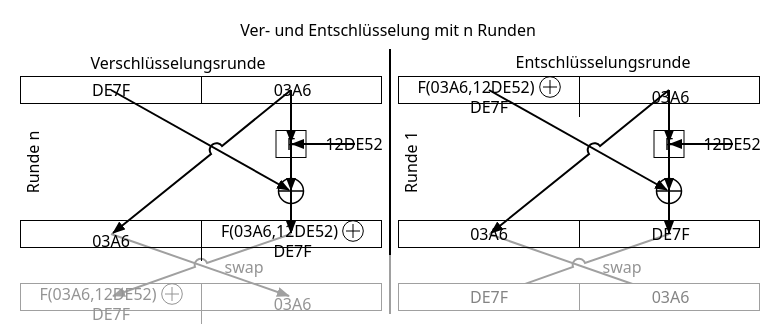
<!DOCTYPE html>
<html lang="de">
<head>
<meta charset="utf-8">
<title>Ver- und Entschlüsselung mit n Runden</title>
<style>
  :root { --ink: #000; --muted: #a0a0a0; --muted-text: #949494; --result: #848484; --paper: #fff; }
  * { box-sizing: border-box; margin: 0; padding: 0; }
  html, body { width: 780px; height: 336px; overflow: hidden; background: var(--paper); }
  body { position: relative; color: var(--ink); font: 400 16px/20px "Noto Sans", "Open Sans", sans-serif; }
  .label, h1, h2 { position: absolute; transform: translate(-50%, -50%); white-space: nowrap; font-size: 16px; font-weight: 400; }
  h1 { left: 388px; top: 30px; }
  .divider { position: absolute; left: 389px; top: 49px; width: 2px; height: 265px; background: linear-gradient(var(--ink) 206px, var(--muted) 206px); }
  .round { position: absolute; left: 0; top: 0; width: 402px; height: 336px; }
  .round.decrypt { left: 378px; }
  .encrypt h2 { left: 178px; top: 63px; }
  .decrypt h2 { left: 225px; top: 62px; }
  .wires { position: absolute; left: 0; top: 0; }
  .block { position: absolute; left: 20px; width: 362px; height: 28px; display: grid; grid-template-columns: 181px 181px; border: 1px solid currentColor; }
  .block.input { top: 76px; }
  .block.output { top: 220px; }
  .block.swapped { top: 283px; color: var(--muted-text); border-color: var(--muted); }
  .block.swapped.final { color: var(--result); border-color: var(--muted); background: var(--paper); }
  .half { display: flex; flex-direction: column; align-items: center; justify-content: center; white-space: nowrap; }
  .half:first-child { border-right: 1px solid; border-color: inherit; }
  .term { display: flex; align-items: center; gap: 4px; height: 20px; flex: none; }
  .term svg { flex: none; }
  .count { left: 33px; top: 162px; transform: translate(-50%, -50%) rotate(-90deg); }
  .function { left: 291px; top: 144px; }
  .key { left: 354px; top: 144px; }
  .swap { left: 244px; top: 267px; color: var(--muted-text); }
</style>
</head>
<body>
<svg width="0" height="0" style="position:absolute" aria-hidden="true">
  <defs>
    <marker id="arrow" markerUnits="userSpaceOnUse" markerWidth="13" markerHeight="10" refX="12" refY="5" orient="auto">
      <polygon points="0,0 13,5 0,10" fill="#000"/>
    </marker>
    <marker id="arrow-muted" markerUnits="userSpaceOnUse" markerWidth="13" markerHeight="10" refX="12" refY="5" orient="auto">
      <polygon points="0,0 13,5 0,10" fill="#a0a0a0"/>
    </marker>
    <g id="xor" fill="none" stroke="currentColor">
      <circle cx="11" cy="11" r="10.3"/>
      <path d="M4 11H18M11 4V18"/>
    </g>
    <g id="feistel" fill="none" stroke-width="2">
      <g stroke="#a0a0a0">
        <path d="M111 234L289 296" marker-end="url(#arrow-muted)"/>
        <path d="M291 234L207 263A6 6 0 0 0 195 267L113 296" marker-end="url(#arrow-muted)"/>
      </g>
      <g stroke="#000">
        <rect x="276" y="130.5" width="30" height="27" stroke-width="1"/>
        <path d="M111 90L289 190" marker-end="url(#arrow)"/>
        <path d="M291 90L222 146A6 6 0 0 0 211 154L113 233" marker-end="url(#arrow)"/>
        <path d="M291 90V142" marker-end="url(#arrow)"/>
        <path d="M291 142V190" marker-end="url(#arrow)"/>
        <path d="M291 190V233" marker-end="url(#arrow)"/>
        <path d="M355 144H292" marker-end="url(#arrow)"/>
        <circle cx="291" cy="191" r="12.5" stroke-width="1.5"/>
        <path d="M278 191H304" stroke-width="1.5"/>
      </g>
    </g>
  </defs>
</svg>

<h1>Ver- und Entschlüsselung mit n Runden</h1>
<div class="divider"></div>

<section class="round encrypt">
  <svg class="wires" width="402" height="336" aria-hidden="true"><use href="#feistel"/></svg>
  <h2>Verschlüsselungsrunde</h2>
  <div class="block input">
    <div class="half">DE7F</div>
    <div class="half">03A6</div>
  </div>
  <span class="label count">Runde n</span>
  <span class="label function">F</span>
  <span class="label key">12DE52</span>
  <div class="block output">
    <div class="half">03A6</div>
    <div class="half">
      <span class="term">F(03A6,12DE52) <svg width="22" height="22" role="img" aria-label="XOR"><use href="#xor"/></svg></span>
      <span class="term">DE7F</span>
    </div>
  </div>
  <span class="label swap">swap</span>
  <div class="block swapped">
    <div class="half">
      <span class="term">F(03A6,12DE52) <svg width="22" height="22" role="img" aria-label="XOR"><use href="#xor"/></svg></span>
      <span class="term">DE7F</span>
    </div>
    <div class="half">03A6</div>
  </div>
</section>

<section class="round decrypt">
  <svg class="wires" width="402" height="336" aria-hidden="true"><use href="#feistel"/></svg>
  <h2>Entschlüsselungsrunde</h2>
  <div class="block input">
    <div class="half">
      <span class="term">F(03A6,12DE52) <svg width="22" height="22" role="img" aria-label="XOR"><use href="#xor"/></svg></span>
      <span class="term">DE7F</span>
    </div>
    <div class="half">03A6</div>
  </div>
  <span class="label count">Runde 1</span>
  <span class="label function">F</span>
  <span class="label key">12DE52</span>
  <div class="block output">
    <div class="half">03A6</div>
    <div class="half">DE7F</div>
  </div>
  <span class="label swap">swap</span>
  <div class="block swapped final">
    <div class="half">DE7F</div>
    <div class="half">03A6</div>
  </div>
</section>
</body>
</html>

◇ ◇ ◇

Make an exact copy of the listing above. Its pictures are not needed.

<!DOCTYPE html>
<html lang="de">
<head>
<meta charset="utf-8">
<title>Ver- und Entschlüsselung mit n Runden</title>
<style>
  :root { --ink: #000; --muted: #a0a0a0; --muted-text: #949494; --result: #848484; --paper: #fff; }
  * { box-sizing: border-box; margin: 0; padding: 0; }
  html, body { width: 780px; height: 336px; overflow: hidden; background: var(--paper); }
  body { position: relative; color: var(--ink); font: 400 16px/20px "Noto Sans", "Open Sans", sans-serif; }
  .label, h1, h2 { position: absolute; transform: translate(-50%, -50%); white-space: nowrap; font-size: 16px; font-weight: 400; }
  h1 { left: 388px; top: 30px; }
  .divider { position: absolute; left: 389px; top: 49px; width: 2px; height: 265px; background: linear-gradient(var(--ink) 206px, var(--muted) 206px); }
  .round { position: absolute; left: 0; top: 0; width: 402px; height: 336px; }
  .round.decrypt { left: 378px; }
  .encrypt h2 { left: 178px; top: 63px; }
  .decrypt h2 { left: 225px; top: 62px; }
  .wires { position: absolute; left: 0; top: 0; }
  .block { position: absolute; left: 20px; width: 362px; height: 28px; display: grid; grid-template-columns: 181px 181px; border: 1px solid currentColor; }
  .block.input { top: 76px; }
  .block.output { top: 220px; }
  .block.swapped { top: 283px; color: var(--muted-text); border-color: var(--muted); }
  .block.swapped.final { color: var(--result); border-color: var(--muted); background: var(--paper); }
  .half { display: flex; flex-direction: column; align-items: center; justify-content: center; white-space: nowrap; }
  .half:first-child { border-right: 1px solid; border-color: inherit; }
  .term { display: flex; align-items: center; gap: 4px; height: 20px; flex: none; }
  .term svg { flex: none; }
  .count { left: 33px; top: 162px; transform: translate(-50%, -50%) rotate(-90deg); }
  .function { left: 291px; top: 144px; }
  .key { left: 354px; top: 144px; }
  .swap { left: 244px; top: 267px; color: var(--muted-text); }
</style>
</head>
<body>
<svg width="0" height="0" style="position:absolute" aria-hidden="true">
  <defs>
    <marker id="arrow" markerUnits="userSpaceOnUse" markerWidth="13" markerHeight="10" refX="12" refY="5" orient="auto">
      <polygon points="0,0 13,5 0,10" fill="#000"/>
    </marker>
    <marker id="arrow-muted" markerUnits="userSpaceOnUse" markerWidth="13" markerHeight="10" refX="12" refY="5" orient="auto">
      <polygon points="0,0 13,5 0,10" fill="#a0a0a0"/>
    </marker>
    <g id="xor" fill="none" stroke="currentColor">
      <circle cx="11" cy="11" r="10.3"/>
      <path d="M4 11H18M11 4V18"/>
    </g>
    <g id="feistel" fill="none" stroke-width="2">
      <g stroke="#a0a0a0">
        <path d="M111 234L289 296" marker-end="url(#arrow-muted)"/>
        <path d="M291 234L207 263A6 6 0 0 0 195 267L113 296" marker-end="url(#arrow-muted)"/>
      </g>
      <g stroke="#000">
        <rect x="276" y="130.5" width="30" height="27" stroke-width="1"/>
        <path d="M111 90L289 190" marker-end="url(#arrow)"/>
        <path d="M291 90L222 146A6 6 0 0 0 211 154L113 233" marker-end="url(#arrow)"/>
        <path d="M291 90V142" marker-end="url(#arrow)"/>
        <path d="M291 142V190" marker-end="url(#arrow)"/>
        <path d="M291 190V233" marker-end="url(#arrow)"/>
        <path d="M355 144H292" marker-end="url(#arrow)"/>
        <circle cx="291" cy="191" r="12.5" stroke-width="1.5"/>
        <path d="M278 191H304" stroke-width="1.5"/>
      </g>
    </g>
  </defs>
</svg>

<h1>Ver- und Entschlüsselung mit n Runden</h1>
<div class="divider"></div>

<section class="round encrypt">
  <svg class="wires" width="402" height="336" aria-hidden="true"><use href="#feistel"/></svg>
  <h2>Verschlüsselungsrunde</h2>
  <div class="block input">
    <div class="half">DE7F</div>
    <div class="half">03A6</div>
  </div>
  <span class="label count">Runde n</span>
  <span class="label function">F</span>
  <span class="label key">12DE52</span>
  <div class="block output">
    <div class="half">03A6</div>
    <div class="half">
      <span class="term">F(03A6,12DE52) <svg width="22" height="22" role="img" aria-label="XOR"><use href="#xor"/></svg></span>
      <span class="term">DE7F</span>
    </div>
  </div>
  <span class="label swap">swap</span>
  <div class="block swapped">
    <div class="half">
      <span class="term">F(03A6,12DE52) <svg width="22" height="22" role="img" aria-label="XOR"><use href="#xor"/></svg></span>
      <span class="term">DE7F</span>
    </div>
    <div class="half">03A6</div>
  </div>
</section>

<section class="round decrypt">
  <svg class="wires" width="402" height="336" aria-hidden="true"><use href="#feistel"/></svg>
  <h2>Entschlüsselungsrunde</h2>
  <div class="block input">
    <div class="half">
      <span class="term">F(03A6,12DE52) <svg width="22" height="22" role="img" aria-label="XOR"><use href="#xor"/></svg></span>
      <span class="term">DE7F</span>
    </div>
    <div class="half">03A6</div>
  </div>
  <span class="label count">Runde 1</span>
  <span class="label function">F</span>
  <span class="label key">12DE52</span>
  <div class="block output">
    <div class="half">03A6</div>
    <div class="half">DE7F</div>
  </div>
  <span class="label swap">swap</span>
  <div class="block swapped final">
    <div class="half">DE7F</div>
    <div class="half">03A6</div>
  </div>
</section>
</body>
</html>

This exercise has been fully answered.